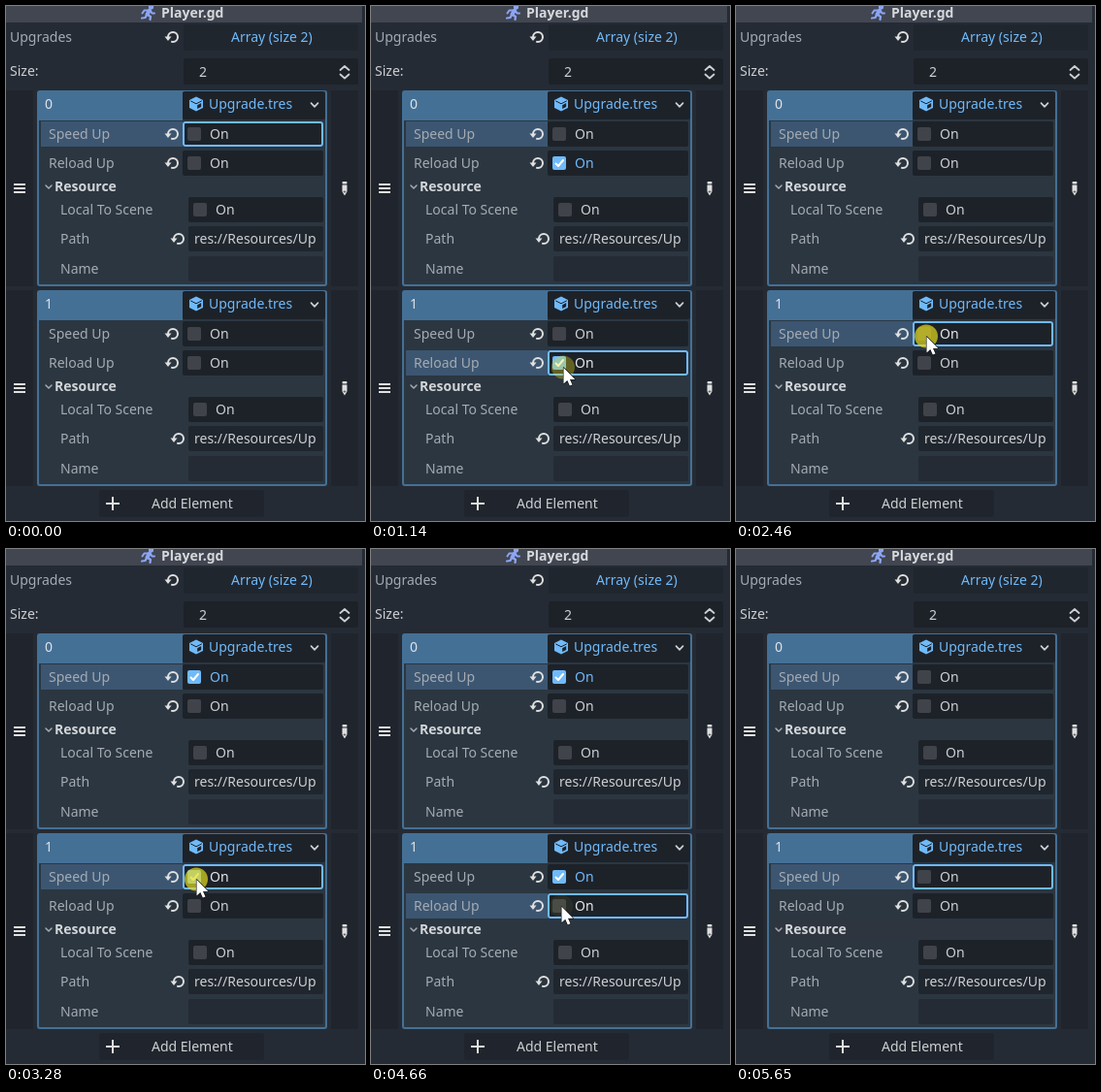
An HTML page with a canvas that plays this animation: 370x531 px, repeating every 5.99 s.

```html
<!DOCTYPE html>
<html lang="en">
<head>
<meta charset="utf-8">
<title>Inspector</title>
<style>
html, body { margin: 0; width: 100%; height: 100%; overflow: hidden; background: #252b34; }
canvas { display: block; width: 370px; height: 531px; }
</style>
</head>
<body>
<canvas id="stage" width="370" height="531"></canvas>
<script>
const ctx = document.getElementById('stage').getContext('2d');
const LOOP = 5990;
const ITEM_STEP = 206;
const PANEL = '#252b34', FIELD = '#1d2229', INNER = '#2b3640', FRAME = '#457095';
const BLUE = '#70bafa', TEXT = '#cdcfd2', LABEL = '#a5abb2', ICON = '#e0e0e0';

// Time, x and y of the pointer tip
const path = [
  [320, 258, 527], [730, 213, 386], [880, 199, 377], [980, 199, 377],
  [1080, 198, 373], [2040, 198, 373], [2360, 196, 341], [3870, 196, 341],
  [4180, 196, 369], [4650, 196, 369], [4870, 196, 341], [5230, 196, 341],
  [5470, 205, 403], [5560, 205, 403], [5650, 258, 512]
];
const presses = [980, 1830, 2460, 3280, 3650, 4230, 4460, 4890];
const toggles = { speed: [2560, 3390, 3750, 4990], reload: [1080, 1930, 4330, 4560] };
const focusChanges = [[0, 0, 'speed'], [980, 1, 'reload'], [2460, 1, 'speed'],
  [4230, 1, 'reload'], [4890, 1, 'speed']];

const isOn = (name, t) => toggles[name].filter(at => at <= t).length % 2 === 1;

function pointerAt(t) {
  if (t < path[0][0] || t >= path[path.length - 1][0]) return null;
  const i = path.findIndex(p => p[0] > t) - 1;
  const [t0, x0, y0] = path[i], [t1, x1, y1] = path[i + 1];
  const u = (t - t0) / (t1 - t0);
  const smooth = u * u * (3 - 2 * u);
  const ux = i === 0 ? u : smooth;
  const uy = i === 0 ? 1 - (1 - u) ** 2 : smooth;
  return { x: x0 + (x1 - x0) * ux, y: y0 + (y1 - y0) * uy };
}

function box(x, y, w, h, color, r = 0) {
  ctx.fillStyle = color;
  ctx.beginPath();
  ctx.roundRect(x, y, w, h, r);
  ctx.fill();
}

function frame(x, y, w, h, color, width) {
  ctx.strokeStyle = color;
  ctx.lineWidth = width;
  ctx.beginPath();
  ctx.roundRect(x + width / 2, y + width / 2, w - width, h - width, 2);
  ctx.stroke();
}

function text(str, x, y, color = TEXT, weight = 400) {
  ctx.font = `${weight} 14px "Noto Sans", sans-serif`;
  ctx.fillStyle = color;
  ctx.fillText(str, x, y);
}

function line(points, color, width) {
  ctx.strokeStyle = color;
  ctx.lineWidth = width;
  ctx.lineCap = ctx.lineJoin = 'round';
  ctx.beginPath();
  points.forEach(([x, y]) => ctx.lineTo(x, y));
  ctx.stroke();
}

function shape(points, color) {
  ctx.fillStyle = color;
  ctx.beginPath();
  points.forEach(([x, y]) => ctx.lineTo(x, y));
  ctx.closePath();
  ctx.fill();
}

const chevron = (x, y, w, h, color, width) =>
  line([[x - w, y - h], [x, y + h], [x + w, y - h]], color, width);

function revertIcon(x, y) {
  ctx.strokeStyle = ICON;
  ctx.lineWidth = 2;
  ctx.lineCap = 'butt';
  ctx.beginPath();
  ctx.arc(x + 1, y, 5, Math.PI, Math.PI * 2.62);
  ctx.stroke();
  shape([[x - 7.5, y - 0.5], [x - 0.5, y - 0.5], [x - 4, y + 4]], ICON);
}

function cubeIcon(x, y) {
  shape([[x, y - 7.5], [x + 7, y - 4], [x + 7, y + 4], [x, y + 7.5], [x - 7, y + 4], [x - 7, y - 4]], BLUE);
  shape([[x + 1.2, y + 1.2], [x + 5.2, y - 1], [x + 5.2, y + 3], [x + 1.2, y + 5]], FIELD);
  line([[x - 5.5, y - 3], [x, y - 0.2], [x + 5.5, y - 3]], FIELD, 1);
}

function runnerIcon() {
  const c = '#8da5f3';
  ctx.fillStyle = c;
  ctx.beginPath();
  ctx.arc(149.5, 1, 2.6, 0, 7);
  ctx.fill();
  line([[148, 4.5], [145.5, 8.5]], c, 4);
  line([[147, 4.5], [142.5, 4.5], [140.5, 7.5]], c, 2);
  line([[149, 5], [150.5, 7.5], [153, 7.5]], c, 2);
  line([[146, 9], [149, 11], [148.5, 14]], c, 2.2);
  line([[145, 9], [143.5, 12], [140, 12.5]], c, 2.2);
}

function pencilIcon(x, y) {
  box(x - 2.5, y - 7, 5, 2.5, ICON, 1);
  box(x - 2.5, y - 3.5, 5, 7, ICON);
  shape([[x - 2.5, y + 3.5], [x + 2.5, y + 3.5], [x, y + 7.5]], ICON);
  box(x - 0.5, y + 2.5, 1, 2, FIELD);
}

function checkField(x, y, on, hover) {
  box(x, y - 13, 327 - x, 26, FIELD, 2);
  box(x + 5, y - 7, 14, 14, on ? BLUE : '#404349', 2);
  if (on) line([[x + 8.5, y + 0.5], [x + 11, y + 3], [x + 16, y - 3]], '#fff', 2);
  text('On', x + 28, y + 5, hover ? '#e6e7e9' : on ? BLUE : TEXT);
}

function propertyRow(index, name, label, y, state) {
  const focused = state.focus[1] === index && state.focus[2] === name;
  if (focused || (index === 0 && name === 'speed')) box(36, y - 13, 146, 26, '#3c5671');
  text(label, 44, y + 5, LABEL);
  revertIcon(171, y);
  const p = state.pointer;
  const hover = p && p.x > 182 && p.x < 327 && Math.abs(p.y - y) < 13;
  checkField(182, y, isOn(name, state.t), hover);
  if (focused) frame(182, y - 13, 145, 26, BLUE, 2);
}

function item(index, state) {
  ctx.save();
  ctx.translate(0, index * ITEM_STEP);
  box(0, 87, 28, 202, '#20252d');
  box(335, 87, 28, 202, '#20252d');
  [183, 187, 191].forEach(y => box(8, y, 12, 2, ICON));
  pencilIcon(349, 188);

  box(32, 87, 299, 202, INNER, 2);
  frame(32, 87, 299, 202, FRAME, 2);
  box(33, 88, 149, 30, FRAME);
  text(String(index), 40, 106, '#dfe3e8');
  box(182, 88, 147, 29, FIELD, 2);
  cubeIcon(196, 101);
  text('Upgrade.tres', 209, 106, BLUE);
  chevron(318, 102, 3.5, 1.8, TEXT, 1.7);
  ctx.restore();

  const top = index * ITEM_STEP;
  propertyRow(index, 'speed', 'Speed Up', 132 + top, state);
  propertyRow(index, 'reload', 'Reload Up', 162 + top, state);

  ctx.save();
  ctx.translate(0, top);
  if (index === 1 && state.t >= 5570) box(40, 177, 287, 19, '#2e353f');
  chevron(44, 186.5, 3, 1.5, LABEL, 1.5);
  text('Resource', 50, 191, '#d2d5d8', 700);
  text('Local To Scene', 56, 215, LABEL);
  checkField(188, 210, false, false);
  text('Path', 56, 245, LABEL);
  revertIcon(177, 240);
  box(188, 227, 139, 26, '#20262e', 2);
  text('res://Resources/Up', 194, 245);
  text('Name', 56, 276, LABEL);
  box(188, 258, 139, 26, '#252b34', 2);
  ctx.restore();
}

function pointer(p, t) {
  const age = t - Math.max(...presses.filter(at => at <= t), -1000);
  if (age < 210) {
    ctx.globalAlpha = age < 110 ? 1 : (210 - age) / 100;
    ctx.fillStyle = 'rgba(228,218,30,.7)';
    ctx.beginPath();
    ctx.arc(p.x, p.y - 0.5, 12, 0, 7);
    ctx.fill();
    ctx.globalAlpha = 1;
  }
  const arrow = [[0, 0], [0, 16.5], [3.8, 13], [6.3, 18.6], [9, 17.4], [6.5, 12], [11.8, 12]]
    .map(([x, y]) => [p.x + x + 0.5, p.y + y]);
  line([...arrow, arrow[0]], '#111', 1.2);
  shape(arrow, '#fff');
}

function draw(t) {
  const state = {
    t,
    pointer: pointerAt(t),
    focus: focusChanges.filter(f => f[0] <= t).pop()
  };
  box(0, 0, 370, 531, PANEL);
  box(0, 0, 367, 17, '#414651');
  runnerIcon();
  text('Player.gd', 160, 12, '#d6d8db', 700);

  text('Upgrades', 4, 37, LABEL);
  revertIcon(171, 32);
  box(183, 19, 180, 27, '#20262e', 2);
  text('Array (size 2)', 232, 37, BLUE);
  text('Size:', 4, 72);
  box(183, 54, 180, 27, FIELD, 2);
  text('2', 199, 73);
  chevron(349, 64, 4.5, -2, TEXT, 1.8);
  chevron(349, 72.5, 4.5, 2, TEXT, 1.8);

  item(0, state);
  item(1, state);

  box(96, 499, 170, 28, '#20252d', 2);
  box(103, 512, 14, 2, ICON);
  box(109, 506, 2, 14, ICON);
  text('Add Element', 150, 518);
  if (state.pointer) pointer(state.pointer, t);
}

const start = performance.now();
function tick() {
  draw((performance.now() - start) % LOOP);
  requestAnimationFrame(tick);
}
tick();
</script>
</body>
</html>
```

*TASK PROMPT:*
Lines above with the string "speed" need to be found and copied.

*WRITTEN ANSWER:*
const toggles = { speed: [2560, 3390, 3750, 4990], reload: [1080, 1930, 4330, 4560] };
const focusChanges = [[0, 0, 'speed'], [980, 1, 'reload'], [2460, 1, 'speed'],
  [4230, 1, 'reload'], [4890, 1, 'speed']];
  if (focused || (index === 0 && name === 'speed')) box(36, y - 13, 146, 26, '#3c5671');
  propertyRow(index, 'speed', 'Speed Up', 132 + top, state);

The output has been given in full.